  • Teach your child the importance of getting adequate sleep.
  • Make sure that your child doesn't miss any school because of stomachaches. Stressed children have a tendency to want to stay home when the going gets rough.
  • Caution: Your child should have a complete medical checkup before you conclude that recurrent stomachaches are due to worrying too much.

And remember, contact your doctor if your child develops any of the "When to Call Your Doctor" symptoms.


  1. Anders J, Powell E. Urgency of evaluation and outcome of acute ovarian torsion in pediatric patients. Arch Pediatr Adolesc Med. 2005;159 (6):532-535.
  2. Ashcraft KW. Acute abdominal pain. Pediatr Rev. 2000;21:363-367.
  3. Becker T, Kharbanda A, Bachur R. Atypical clinical features of pediatric appendicitis. Acad Emerg Med. 2007;14:124.
  4. Bundy DG, Byerley JS, Liles EA, et al. Does this child have appendicitis? JAMA. 2007;298 (4):438-451.
  5. Goldman RD, Carter S, Stephens D, et al. Prospective validation of the pediatric appendicitis score. J Pediatr. 2008;153:278.
  6. Gremse DA and Sacks AI. Evaluation of dyspepsia. Pediatr Ann. 1997;26:251-259.
  7. Klein EJ, Paris CA. Appendicitis. In: Moyer V, Davis RL, Elliott E, et al, eds. Evidence Based Pediatrics and Child Health. London, England: BMJ Publishing Group; 2000. p.287-297.
  8. Kuppermann N, O'Dea T, Pinckney L, Hoecker C. Predictors of intussusception in young children. Arch Pediatr Adolesc Med. 2000;154:250-255.
  9. Mason JD. The evaluation of acute abdominal pain in children. Emerg Med Clin North Am. 1996;14:629-643.
  10. McCollough M, Sharieff G. Abdominal pain in children. Pediatr Clin North Am. 2006;53 (1):107-120.
  11. Pena BM, Taylor GA, Lund DP. Appendicitis revisited: New insights into an age-old problem. Contemp Pediatr. 1999;16 (9):122-131.
  12. Pollack E. Pediatric abdominal surgical emergencies. Pediatr Ann. 1996;25:448-457.
  13. Scholer SJ, et al. Clinical outcome of children with acute abdominal pain. Pediatrics. 1996;98:680-685.

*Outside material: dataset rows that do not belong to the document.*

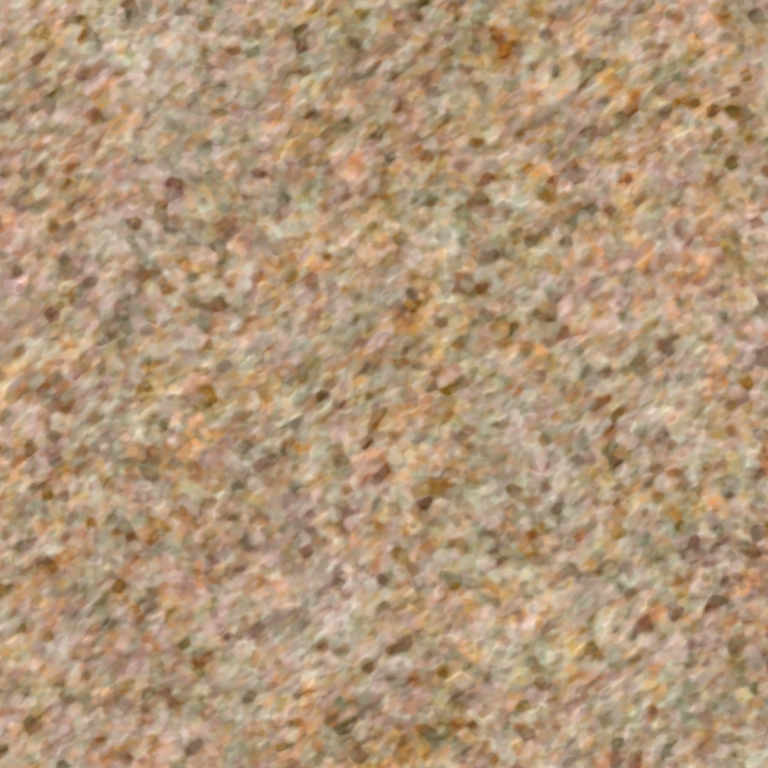
Reproduce this texture procedurally as a Shadertoy shader.

```glsl
// Weathered sandstone: fine slanted mineral grains in tan, ochre and grey with soft relief.

const vec3 BASE_TAN = vec3(0.699, 0.600, 0.496);
const vec3 TONE_AXIS = vec3(0.97, 1.0, 1.03);        // dark to light
const vec3 OCHRE_AXIS = vec3(0.030, -0.016, -0.070); // grey to ochre
const vec3 ROSE_AXIS = vec3(0.030, -0.018, 0.008);   // green to rose

const float GRAIN_ANGLE = 0.6;   // radians above horizontal
const float GRAIN_STRETCH = 1.2;
const float RELIEF_SCALE = 80.0;
const float RELIEF_STRENGTH = 0.17;
const vec2 LIGHT_STEP = vec2(-0.0026, 0.0036);
const float PIT_DEPTH = 0.09;

// Layers from broad stains to fine grit
const int LAYERS = 4;
const float SCALE[LAYERS] = float[](6.0, 24.0, 66.0, 125.0);
const float SHARPNESS[LAYERS] = float[](4.0, 4.0, 5.5, 5.0);
const float TONE_WEIGHT[LAYERS] = float[](0.07, 0.11, 0.20, 0.16);
const float HUE_WEIGHT[LAYERS] = float[](0.7, 1.0, 1.5, 1.1);

// Integer hash giving three values in 0..1
vec3 hash3(ivec3 cell) {
    uvec3 v = uvec3(cell) * 1664525u + 1013904223u;
    v.x += v.y * v.z; v.y += v.z * v.x; v.z += v.x * v.y;
    v ^= v >> 16u;
    v.x += v.y * v.z; v.y += v.z * v.x; v.z += v.x * v.y;
    return vec3(v >> 8u) / 16777216.0;
}

// Smooth cellular noise: three independent values per grain, centred on zero
vec3 grains(vec2 p, float sharpness, int seed) {
    ivec2 home = ivec2(floor(p));
    vec2 local = fract(p);
    vec3 sum = vec3(0.0);
    float total = 0.0;
    for (int y = -1; y <= 1; y++) {
        for (int x = -1; x <= 1; x++) {
            ivec2 offset = ivec2(x, y);
            ivec3 cell = ivec3(home + offset, seed);
            vec2 centre = vec2(offset) + 0.15 + 0.7 * hash3(cell).xy;
            vec2 d = centre - local;
            float weight = exp(-sharpness * dot(d, d));
            sum += weight * (hash3(cell + ivec3(0, 0, 50)) - 0.5);
            total += weight;
        }
    }
    return sum / total;
}

// Turn and stretch the plane along the grain direction
vec2 slant(vec2 p) {
    float c = cos(GRAIN_ANGLE), s = sin(GRAIN_ANGLE);
    vec2 q = vec2(c * p.x + s * p.y, c * p.y - s * p.x);
    return q * vec2(1.0 / GRAIN_STRETCH, 1.0);
}

// Layered sines bend the cells out of any visible grid
vec2 bend(vec2 p) {
    p += 0.006 * sin(p.yx * 17.0 + vec2(0.7, 2.1));
    return p + 0.001 * sin(p.yx * 71.0 + vec2(1.9, 0.4));
}

float height(vec2 p) {
    return grains(slant(p) * RELIEF_SCALE, 6.0, 21).x;
}

void mainImage(out vec4 fragColor, in vec2 fragCoord) {
    vec2 p = bend(fragCoord / iResolution.y);
    vec2 q = slant(p);

    // Gather brightness and hue over all layers
    float tone = 0.0;
    vec2 hue = vec2(0.0);
    vec3 grit = vec3(0.0);
    for (int i = 0; i < LAYERS; i++) {
        vec3 n = grains(q * SCALE[i] + 7.3 * float(i), SHARPNESS[i], i + 1);
        tone += TONE_WEIGHT[i] * n.x;
        hue += HUE_WEIGHT[i] * n.yz;
        if (i == 2) grit = n;
    }

    // Side light on the bumps, and scattered dark pits
    tone += RELIEF_STRENGTH * (height(p) - height(p + LIGHT_STEP));
    tone -= PIT_DEPTH * smoothstep(0.22, 0.45, -grit.x);

    // Ochre stains have a longer tail than grey ones
    float ochre = hue.x + 0.35 * hue.x * hue.x;
    vec3 color = BASE_TAN + tone * TONE_AXIS + ochre * OCHRE_AXIS + hue.y * ROSE_AXIS;
    fragColor = vec4(clamp(color, 0.0, 1.0), 1.0);
}
```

This information is not intended be a substitute for professional medical advice. It is provided for educational purposes only. You assume full responsibility for how you choose to use this information.

Author and Senior Reviewer: Barton D. Schmitt, M.D.

Last Reviewed: 8/1/2010

Last Revised: 9/13/2010 6:02:53 PM

Copyright 1994-2011 Barton D. Schmitt, M.D.